Borchetta said he doesn’t need critics to give the 20-year-old the benefit of the doubt: “What we have is so much bigger than that. Am I going to ask them to turn their heads, no, I don’t need them to.”
It’s doubtful her fans will abandon Swift anytime soon, judging by the congratulations and positive comments on her Facebook and MySpace pages, or that those with tickets to the second leg of her sold-out “Fearless” tour will throw them away because she had a bad night. And with that, Borchetta has a message to all of her critics.
“If you haven’t seen her live performance, you’re welcome to come out as my guest to a Taylor Swift show and experience the whole thing, because it’s amazing. You can see her in her element. There’s a reason tickets are selling like they are.”
Swift’s “Fearless” album has sold over 5 million copies and was last year’s top-selling album. She is the youngest artist to ever win the Grammys’ top prize of album of the year. She will resume the “Fearless” tour March 4 in Tampa, Florida.
[From The Huffington Post]
Here’s the thing – I used to be a deejay, and while I’m not saying that’s comparable to doing a live performance on stage at the Grammys, I will say that many, many people have a tough time when their ear pieces or headphones aren’t properly synced up to the mic. And once you do have some kind of minor technical difficulty, it’s difficult to shake it off and get back in sync. Swifty should have just taken out her earpiece and tried to sync up to Stevie Nicks live, but shoulda, woulda, coulda. Poor Swifty.

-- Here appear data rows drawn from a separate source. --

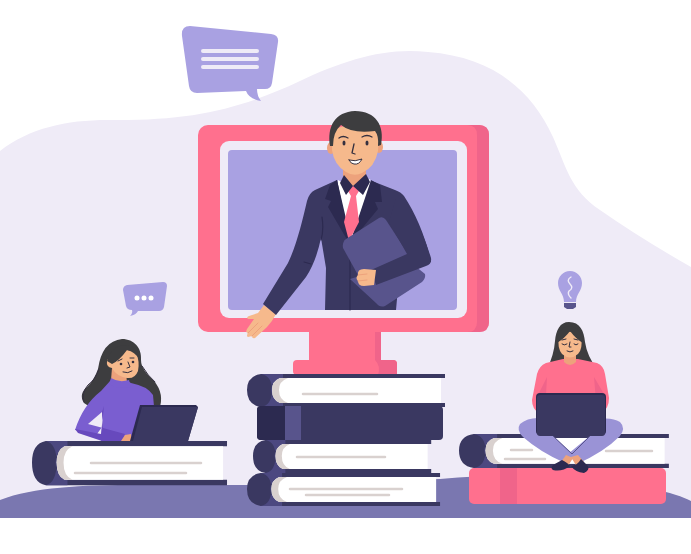
<!DOCTYPE html>
<html lang="en">
<head>
<meta charset="utf-8">
<title>Online learning illustration</title>
<style>
:root {
  --haze: #efebf7; --lilac: #a9a1e2; --ground: #7a77b0;
  --pink: #ff708e; --pink-deep: #f0648a;
  --navy: #3a3861; --navy-deep: #2c2a50; --indigo: #58548c; --cover: #4c4880;
  --skin: #f6b98c; --skin-deep: #eda27c; --hair: #3d3d3f;
  --violet: #7a5ed0; --violet-deep: #6749bd; --jeans: #9a93d6;
  --page: #ffffff; --page-edge: #d9d1cf; --ink: #35303f;
}
html, body { margin: 0; background: #fff; overflow: hidden; }
svg.scene { display: block; width: 691px; height: 554px; }
.haze { fill: var(--haze); } .lilac { fill: var(--lilac); } .ground { fill: var(--ground); }
.pink { fill: var(--pink); } .pink-deep { fill: var(--pink-deep); }
.navy { fill: var(--navy); } .navy-deep { fill: var(--navy-deep); }
.indigo { fill: var(--indigo); } .cover { fill: var(--cover); }
.skin { fill: var(--skin); } .skin-deep { fill: var(--skin-deep); } .hair { fill: var(--hair); }
.violet { fill: var(--violet); } .violet-deep { fill: var(--violet-deep); } .jeans { fill: var(--jeans); }
.page { fill: var(--page); } .page-edge { fill: var(--page-edge); } .ink { fill: var(--ink); }
.line { fill: none; stroke: var(--ink); stroke-width: 1.3; stroke-linecap: round; stroke-linejoin: round; }
.fine { stroke-width: 1; }
.fold { fill: none; stroke: var(--navy-deep); stroke-width: 1.2; stroke-linecap: round; }
.note { fill: none; stroke: var(--haze); stroke-width: 4; stroke-linecap: round; }
.rule { fill: none; stroke: var(--page-edge); stroke-width: 2.5; stroke-linecap: round; }
</style>
</head>
<body>
<svg class="scene" viewBox="0 0 691 554" role="img" aria-label="A teacher reaches out of a computer screen while two students study on stacks of books">
  <defs>
    <g id="book">
      <path class="navy" d="M14 0H198V4H28V29H198V33H14Q0 31 0 16Q0 2 14 0Z"/>
      <path class="cover" d="M14 0H36V4Q24 7 24 16Q24 26 36 29V33H14Q25 31 25 16Q25 2 14 0Z"/>
      <path class="page" d="M33 4H194V29H33Q25 26 25 16Q25 7 33 4Z"/>
      <path class="page-edge" d="M33 4H41Q32 7 32 16Q32 26 41 29H33Q25 26 25 16Q25 7 33 4Z"/>
    </g>
  </defs>

  <g id="backdrop">
    <path class="haze" d="M0 151C30 128 66 120 108 120C190 121 238 110 300 81C344 60 386 47 428 52C492 57 531 89 553 137C566 166 570 190 600 210Q640 238 691 267V518H0Z"/>
    <path class="ground" d="M0 500C34 487 80 485 140 485H250L440 479C520 472 590 476 650 488Q680 495 691 501V518H0Z"/>
  </g>

  <g id="speech-bubble-large">
    <path class="lilac" d="M190 26L271 34Q279 35 278 42L272 83Q271 89 265 89H257Q257 96 261 101Q249 99 246 91L197 93Q190 93 189 86L182 36Q181 26 190 26Z"/>
    <path class="note" d="M203 51H257M203 59H257M203 67H257"/>
  </g>
  <g id="speech-bubble-small">
    <path class="lilac" d="M127 285L163 282Q167 282 167 286L164 307Q163 311 159 311H138Q136 315 130 316Q133 313 132 310Q127 310 126 306L123 290Q123 286 127 285Z"/>
    <g class="page"><circle cx="137" cy="298" r="2.5"/><circle cx="144" cy="298" r="2.5"/><circle cx="151" cy="298" r="2.5"/></g>
  </g>
  <g id="light-bulb">
    <path class="lilac" d="M570 271C577 271 582 277 582 283C582 291 576 294 576 302H564C564 294 558 291 558 283C558 277 563 271 570 271Z"/>
    <path class="note" style="stroke-width:1.4" d="M571 277Q566 280 570 284Q574 288 569 291Q567 294 571 298"/>
    <path class="indigo" d="M564 303H576V307L573 309H567L564 307Z"/>
  </g>

  <g id="monitor">
    <rect class="pink" x="309" y="326" width="72" height="40"/>
    <path class="pink-deep" d="M375 331H381V362H375Z"/>
    <rect class="pink" x="198" y="125" width="291" height="207" rx="10"/>
    <path class="pink-deep" d="M467 125H479Q489 125 489 135V322Q489 332 479 332H467Q477 332 477 322V135Q477 125 467 125Z"/>
    <rect class="haze" x="220" y="141" width="247" height="177" rx="9"/>
    <rect class="lilac" x="228" y="150" width="229" height="160" rx="4"/>
    <rect class="pink" x="293" y="360" width="104" height="15" rx="4"/>
    <path class="pink-deep" d="M375 360H393Q397 360 397 364V375H378Q381 366 375 360Z"/>
  </g>

  <g id="teacher">
    <g id="teacher-open-hand">
      <path class="skin" d="M264 305L276 314Q272 322 267 327L255 338Q252 339 252 336L248 337Q246 336 248 333Q245 333 247 329L254 319H248Q246 317 249 316L258 313Z"/>
      <path class="line fine" style="stroke:var(--skin-deep)" d="M248 333L258 323M252 336L262 326"/>
    </g>
    <path class="skin-deep" d="M343 164H366V183L353 194L343 182Z"/>
    <path class="page" d="M338 180L353 188L370 179L374 196L350 246L334 196Z"/>
    <path class="navy" d="M337 180L315 190Q309 193 307 201C302 222 297 244 288 263L263 304L276 315L306 277Q316 262 321 238L326 268L325 310H396L400 266L431 262C426 238 416 214 404 196Q401 192 395 190L372 181L350 243Z"/>
    <path class="navy-deep" d="M337 180L330 185L325 199L331 201L328 207L349 243L351 240Z"/>
    <path class="navy-deep" d="M371 180L380 185L382 202L375 202L378 209L350 243Z"/>
    <path class="pink" d="M350 186H356L359 191L356 196L359 222L349 241L344 222L351 196L348 191Z"/>
    <path class="navy-deep" d="M344 175L353 186L346 195L340 183ZM366 174L353 186L363 195L370 182Z"/>
    <path class="fold" d="M322 217Q324 230 321 240M304 262L311 264M350 244V310"/>
    <g id="teacher-folder">
      <path class="indigo" d="M350 279L409 261L425 274Q426 278 422 282L385 306Q380 308 376 303Z"/>
      <path class="indigo" d="M346 239L379 218Q383 216 386 220L408 254Q410 259 406 262L374 281Q365 285 358 275L343 248Q342 242 346 239Z"/>
      <path class="fold" d="M363 283L406 262L410 258"/>
    </g>
    <path class="navy" d="M396 198Q404 197 409 207Q424 234 431 258Q432 264 426 266L376 285L371 270L407 254L389 222Z"/>
    <path class="skin" d="M376 270L374 285L364 286Q358 286 358 281Q355 278 358 275Q357 269 364 269Z"/>
    <path class="line fine" style="stroke:var(--skin-deep)" d="M358 275L367 274M358 281L367 280"/>
    <g id="teacher-head">
      <ellipse class="skin-deep" cx="331" cy="148" rx="4" ry="6"/>
      <ellipse class="skin-deep" cx="379" cy="147" rx="4" ry="6"/>
      <path class="skin" d="M332 130Q354 120 379 131L378 151Q375 167 362 173Q354 177 346 172Q334 165 332 150Z"/>
      <path class="hair" d="M330 146C327 126 335 112 355 111C376 111 385 126 381 145L378 146Q379 136 375 131Q352 134 341 125Q333 132 333 146Z"/>
      <path class="line" d="M339 138Q343 135 348 138M362 137Q367 134 372 137M354 144L352 153L355 154"/>
      <ellipse class="ink" cx="344" cy="143" rx="1.5" ry="2.5"/>
      <ellipse class="ink" cx="367" cy="143" rx="1.5" ry="2.5"/>
      <path class="page" d="M349 160Q355 162 362 159Q359 165 354 164Q351 164 349 160Z"/>
      <path class="line fine" d="M349 160Q355 162 362 159Q359 165 354 164Q351 164 349 160Z"/>
    </g>
  </g>

  <g id="book-stack-center">
    <use href="#book" x="247" y="374"/>
    <path class="rule" d="M303 394H377"/>
    <rect class="navy" x="257" y="406" width="186" height="34" rx="4"/>
    <path class="navy-deep" d="M261 406H285V440H261Q257 440 257 436V410Q257 406 261 406Z"/>
    <rect class="indigo" x="285" y="406" width="16" height="34"/>
    <use href="#book" transform="translate(253 440) scale(.9 1)"/>
    <path class="rule" d="M297 457H385"/>
    <use href="#book" transform="translate(247 473) scale(.975 1)"/>
    <path class="rule" d="M290 489H402M306 495H389"/>
  </g>

  <g id="book-left">
    <use href="#book" transform="translate(32 441) scale(.985 1.34)"/>
    <path class="rule" d="M91 463H201M75 473H186"/>
  </g>

  <g id="student-left">
    <path class="hair" d="M122 339C134 339 142 348 141 360C141 368 147 374 154 381Q165 394 159 410L140 408L108 402Q95 411 84 403Q78 394 88 386Q94 380 98 369Q102 341 122 339Z"/>
    <path class="line fine" d="M99 369Q96 379 88 385Q81 393 84 402M142 366Q148 376 155 382"/>
    <path class="violet" d="M111 380Q122 377 131 383Q147 386 153 395L157 441H101L102 427L97 434L75 430Q83 405 101 391Z"/>
    <path class="haze" d="M102 412L103 428L88 424Z"/>
    <path class="violet-deep" d="M104 406L102 412L103 428L125 434L122 441H102L78 433L75 429L101 434Z"/>
    <path class="skin-deep" d="M112 368L126 372L127 383Q118 385 111 380Z"/>
    <path class="violet" d="M111 378Q119 383 129 380L131 387Q119 390 109 384Z"/>
    <path class="skin" d="M111 355Q122 347 136 352Q140 362 138 371Q135 379 127 378Q116 376 112 368Q106 367 107 361Q108 357 111 360Z"/>
    <path class="hair" d="M107 361Q111 346 125 345Q137 345 139 359Q135 352 127 350Q119 361 112 364Z"/>
    <path class="line fine" d="M118 361L122 359M130 358L134 358M128 362L130 367L127 368M123 372Q128 374 132 371"/>
    <circle class="ink" cx="121" cy="364" r="1.3"/><circle class="ink" cx="133" cy="362" r="1.3"/>
    <path class="skin-deep" d="M125 435L131 434L132 441H121Z"/>
    <g id="laptop-left">
      <path class="navy-deep" d="M140 405H196L198 407L188 441H130Z"/>
      <path class="navy" d="M142 407H198L188 441H133Z"/>
    </g>
  </g>

  <g id="books-right">
    <use href="#book" transform="translate(459 434) scale(1.06 1.03)"/>
    <path class="rule" d="M511 450H532M606 451H652M505 459H545"/>
    <rect class="pink" x="469" y="468" width="197" height="36" rx="5"/>
    <rect class="pink-deep" x="500" y="468" width="17" height="36"/>
  </g>

  <g id="student-right">
    <path class="hair" d="M569 322C580 322 584 331 585 342Q587 356 597 369H547Q554 355 555 341C556 330 560 322 569 322Z"/>
    <path class="pink" d="M563 359H578L597 363Q604 366 605 374L609 398Q609 408 602 413H539Q532 409 532 400L537 374Q539 366 546 363Z"/>
    <path class="pink-deep" d="M594 377L604 394L602 413H597ZM547 377L538 395L540 413H545Z"/>
    <path class="skin-deep" d="M564 352H576V362Q570 368 564 362Z"/>
    <path class="skin" d="M559 336Q569 327 581 337Q583 349 578 354Q570 361 562 354Q557 348 559 336Z"/>
    <path class="hair" d="M557 343Q558 327 570 326Q581 327 583 343Q576 339 570 331Q565 338 557 343Z"/>
    <path class="line fine" d="M562 340L566 339M574 339L578 340M562 344Q564 346 567 344M574 344Q576 346 578 344M570 342L569 347H571M567 351Q570 353 573 351"/>
    <path class="jeans" d="M541 418Q528 417 520 424Q516 430 523 437Q540 452 565 463L573 454L552 435H591L568 454L577 464Q604 452 620 436Q626 428 620 422Q612 417 599 419Z"/>
    <path class="line fine" style="stroke:var(--indigo)" d="M552 435L572 454L590 436"/>
    <path class="skin-deep" d="M566 455L573 458L568 466L561 462ZM571 457L578 455L584 462L577 467Z"/>
    <path class="navy-deep" d="M562 460Q568 463 570 466Q562 472 553 470Q550 468 553 465ZM571 466Q577 466 581 459L588 466Q590 470 584 473Q575 472 571 466Z"/>
    <g id="laptop-right">
      <rect class="navy-deep" x="536" y="393" width="70" height="42" rx="4"/>
      <rect class="navy" x="537" y="395" width="68" height="41" rx="3"/>
    </g>
  </g>
</svg>
</body>
</html>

Taylro Swift at the Grammys on January 31, 2010. Credit: WENN.